● SUPPLIED DATA
--- START ---

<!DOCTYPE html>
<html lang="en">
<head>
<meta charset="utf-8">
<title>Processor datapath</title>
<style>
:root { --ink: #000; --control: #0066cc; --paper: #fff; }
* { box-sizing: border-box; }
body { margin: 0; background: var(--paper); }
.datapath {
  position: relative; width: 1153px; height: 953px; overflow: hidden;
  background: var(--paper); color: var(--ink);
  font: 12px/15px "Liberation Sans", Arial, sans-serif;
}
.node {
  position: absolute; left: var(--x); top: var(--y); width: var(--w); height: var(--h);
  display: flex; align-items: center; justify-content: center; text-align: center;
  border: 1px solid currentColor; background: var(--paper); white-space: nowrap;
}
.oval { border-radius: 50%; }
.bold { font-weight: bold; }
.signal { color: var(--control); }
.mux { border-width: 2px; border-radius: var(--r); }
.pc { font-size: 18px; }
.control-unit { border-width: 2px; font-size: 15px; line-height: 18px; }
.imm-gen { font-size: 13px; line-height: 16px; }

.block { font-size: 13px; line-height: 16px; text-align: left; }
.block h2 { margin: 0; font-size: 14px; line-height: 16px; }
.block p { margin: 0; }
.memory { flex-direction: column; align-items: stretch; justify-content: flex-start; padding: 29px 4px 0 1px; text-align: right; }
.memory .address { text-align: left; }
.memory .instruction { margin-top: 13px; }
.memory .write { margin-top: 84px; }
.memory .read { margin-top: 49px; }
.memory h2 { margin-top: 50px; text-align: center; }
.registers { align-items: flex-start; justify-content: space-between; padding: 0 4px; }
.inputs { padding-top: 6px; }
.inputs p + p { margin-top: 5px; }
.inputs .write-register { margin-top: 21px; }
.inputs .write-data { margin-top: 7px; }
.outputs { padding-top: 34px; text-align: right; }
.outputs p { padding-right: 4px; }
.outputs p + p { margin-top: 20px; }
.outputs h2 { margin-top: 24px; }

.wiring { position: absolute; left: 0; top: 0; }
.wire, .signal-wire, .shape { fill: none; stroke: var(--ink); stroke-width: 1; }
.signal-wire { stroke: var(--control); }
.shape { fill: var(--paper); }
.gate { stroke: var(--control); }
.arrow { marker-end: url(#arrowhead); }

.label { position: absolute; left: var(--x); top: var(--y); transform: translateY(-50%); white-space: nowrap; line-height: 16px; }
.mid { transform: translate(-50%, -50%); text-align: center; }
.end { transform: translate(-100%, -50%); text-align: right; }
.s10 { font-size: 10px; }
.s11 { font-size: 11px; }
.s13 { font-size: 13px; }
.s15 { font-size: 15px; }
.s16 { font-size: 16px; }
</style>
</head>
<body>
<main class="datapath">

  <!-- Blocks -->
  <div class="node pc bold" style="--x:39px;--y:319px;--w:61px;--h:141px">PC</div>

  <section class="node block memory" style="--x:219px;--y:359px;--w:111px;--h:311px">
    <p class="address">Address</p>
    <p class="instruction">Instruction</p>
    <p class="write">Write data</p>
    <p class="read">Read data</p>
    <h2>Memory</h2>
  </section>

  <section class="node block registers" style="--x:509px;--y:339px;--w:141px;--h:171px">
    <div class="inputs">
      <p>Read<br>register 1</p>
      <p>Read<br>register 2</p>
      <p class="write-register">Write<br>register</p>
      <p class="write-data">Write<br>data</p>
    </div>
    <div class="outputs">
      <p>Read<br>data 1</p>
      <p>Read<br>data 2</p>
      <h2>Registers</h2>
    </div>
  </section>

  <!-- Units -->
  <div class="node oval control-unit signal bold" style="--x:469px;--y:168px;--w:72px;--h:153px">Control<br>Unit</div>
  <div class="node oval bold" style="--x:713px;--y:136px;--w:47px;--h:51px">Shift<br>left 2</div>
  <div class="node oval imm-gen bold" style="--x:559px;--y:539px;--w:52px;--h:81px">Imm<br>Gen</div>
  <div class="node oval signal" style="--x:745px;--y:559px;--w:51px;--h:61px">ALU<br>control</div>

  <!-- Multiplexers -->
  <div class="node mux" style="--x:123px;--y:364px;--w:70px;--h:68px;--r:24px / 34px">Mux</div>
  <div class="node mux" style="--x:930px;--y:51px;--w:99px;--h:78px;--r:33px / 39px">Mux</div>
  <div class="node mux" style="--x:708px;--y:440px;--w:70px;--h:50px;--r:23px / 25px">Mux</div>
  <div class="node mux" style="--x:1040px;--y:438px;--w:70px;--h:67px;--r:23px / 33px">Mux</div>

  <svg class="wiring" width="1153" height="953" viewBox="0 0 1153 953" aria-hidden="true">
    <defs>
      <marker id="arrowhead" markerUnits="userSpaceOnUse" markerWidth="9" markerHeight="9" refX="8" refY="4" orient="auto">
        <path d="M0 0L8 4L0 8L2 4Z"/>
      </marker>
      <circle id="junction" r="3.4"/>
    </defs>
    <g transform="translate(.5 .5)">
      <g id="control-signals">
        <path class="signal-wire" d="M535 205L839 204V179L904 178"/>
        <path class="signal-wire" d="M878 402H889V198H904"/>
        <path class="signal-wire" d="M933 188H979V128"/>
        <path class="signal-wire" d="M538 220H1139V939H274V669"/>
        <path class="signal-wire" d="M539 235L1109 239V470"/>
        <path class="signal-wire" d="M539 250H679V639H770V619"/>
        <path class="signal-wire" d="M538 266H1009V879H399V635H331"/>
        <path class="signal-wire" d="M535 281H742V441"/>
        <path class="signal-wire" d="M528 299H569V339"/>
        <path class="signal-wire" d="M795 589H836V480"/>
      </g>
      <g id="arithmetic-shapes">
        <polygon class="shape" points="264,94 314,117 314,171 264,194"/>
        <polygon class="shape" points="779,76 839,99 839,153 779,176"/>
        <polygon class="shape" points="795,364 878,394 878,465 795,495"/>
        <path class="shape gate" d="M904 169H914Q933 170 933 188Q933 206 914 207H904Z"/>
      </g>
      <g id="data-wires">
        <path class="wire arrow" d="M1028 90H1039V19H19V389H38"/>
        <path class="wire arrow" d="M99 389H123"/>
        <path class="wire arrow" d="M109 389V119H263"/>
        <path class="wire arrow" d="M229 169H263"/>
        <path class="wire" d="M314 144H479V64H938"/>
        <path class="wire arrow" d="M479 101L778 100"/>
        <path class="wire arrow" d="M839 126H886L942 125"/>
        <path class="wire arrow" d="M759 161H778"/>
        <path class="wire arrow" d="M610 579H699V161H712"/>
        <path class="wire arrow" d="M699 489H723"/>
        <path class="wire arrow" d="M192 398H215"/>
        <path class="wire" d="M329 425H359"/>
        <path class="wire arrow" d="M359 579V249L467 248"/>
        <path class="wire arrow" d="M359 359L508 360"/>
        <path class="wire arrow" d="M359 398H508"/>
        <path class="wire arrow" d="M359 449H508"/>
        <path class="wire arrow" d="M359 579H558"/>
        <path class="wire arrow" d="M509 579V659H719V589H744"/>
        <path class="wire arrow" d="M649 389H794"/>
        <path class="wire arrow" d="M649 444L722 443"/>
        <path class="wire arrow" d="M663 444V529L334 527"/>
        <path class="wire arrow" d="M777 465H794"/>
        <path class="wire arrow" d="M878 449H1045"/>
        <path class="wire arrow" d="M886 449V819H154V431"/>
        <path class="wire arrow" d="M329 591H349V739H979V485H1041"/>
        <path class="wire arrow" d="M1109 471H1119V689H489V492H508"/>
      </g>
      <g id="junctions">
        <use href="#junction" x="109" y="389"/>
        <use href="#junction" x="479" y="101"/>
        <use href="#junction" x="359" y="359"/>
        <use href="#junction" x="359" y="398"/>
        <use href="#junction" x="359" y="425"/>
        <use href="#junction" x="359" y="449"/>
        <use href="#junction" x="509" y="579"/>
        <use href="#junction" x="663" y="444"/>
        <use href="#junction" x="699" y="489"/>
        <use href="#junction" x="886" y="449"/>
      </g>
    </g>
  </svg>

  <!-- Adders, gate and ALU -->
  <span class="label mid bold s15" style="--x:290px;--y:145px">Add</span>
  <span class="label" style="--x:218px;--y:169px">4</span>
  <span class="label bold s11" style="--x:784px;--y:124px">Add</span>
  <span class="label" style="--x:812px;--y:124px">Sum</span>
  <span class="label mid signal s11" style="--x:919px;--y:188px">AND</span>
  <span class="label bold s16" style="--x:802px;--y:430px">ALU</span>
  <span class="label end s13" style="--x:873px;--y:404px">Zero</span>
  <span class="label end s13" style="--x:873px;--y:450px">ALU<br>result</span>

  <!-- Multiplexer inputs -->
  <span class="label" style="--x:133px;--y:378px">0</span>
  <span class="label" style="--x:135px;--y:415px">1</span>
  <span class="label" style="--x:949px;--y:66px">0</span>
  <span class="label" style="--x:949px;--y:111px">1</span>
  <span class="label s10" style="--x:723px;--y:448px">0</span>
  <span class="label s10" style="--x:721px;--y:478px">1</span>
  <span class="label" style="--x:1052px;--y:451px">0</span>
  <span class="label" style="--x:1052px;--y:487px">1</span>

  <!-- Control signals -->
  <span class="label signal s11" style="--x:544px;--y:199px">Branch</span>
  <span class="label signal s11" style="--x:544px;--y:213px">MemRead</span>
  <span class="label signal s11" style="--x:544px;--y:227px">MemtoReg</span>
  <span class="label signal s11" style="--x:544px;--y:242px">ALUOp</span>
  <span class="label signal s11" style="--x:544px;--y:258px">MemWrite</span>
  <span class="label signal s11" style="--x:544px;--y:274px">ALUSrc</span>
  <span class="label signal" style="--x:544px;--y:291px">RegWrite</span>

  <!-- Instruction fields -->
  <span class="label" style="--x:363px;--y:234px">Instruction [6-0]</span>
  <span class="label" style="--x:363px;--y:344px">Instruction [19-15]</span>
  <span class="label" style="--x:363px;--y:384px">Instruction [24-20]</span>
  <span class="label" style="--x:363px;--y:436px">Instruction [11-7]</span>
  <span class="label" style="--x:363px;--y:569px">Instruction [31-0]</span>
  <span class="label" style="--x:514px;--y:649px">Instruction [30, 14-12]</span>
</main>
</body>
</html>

--- END ---

● TASK PROMPT
In the listing above, find each line where "href" occurs and copy it.

● WRITTEN RESPONSE
        <use href="#junction" x="109" y="389"/>
        <use href="#junction" x="479" y="101"/>
        <use href="#junction" x="359" y="359"/>
        <use href="#junction" x="359" y="398"/>
        <use href="#junction" x="359" y="425"/>
        <use href="#junction" x="359" y="449"/>
        <use href="#junction" x="509" y="579"/>
        <use href="#junction" x="663" y="444"/>
        <use href="#junction" x="699" y="489"/>
        <use href="#junction" x="886" y="449"/>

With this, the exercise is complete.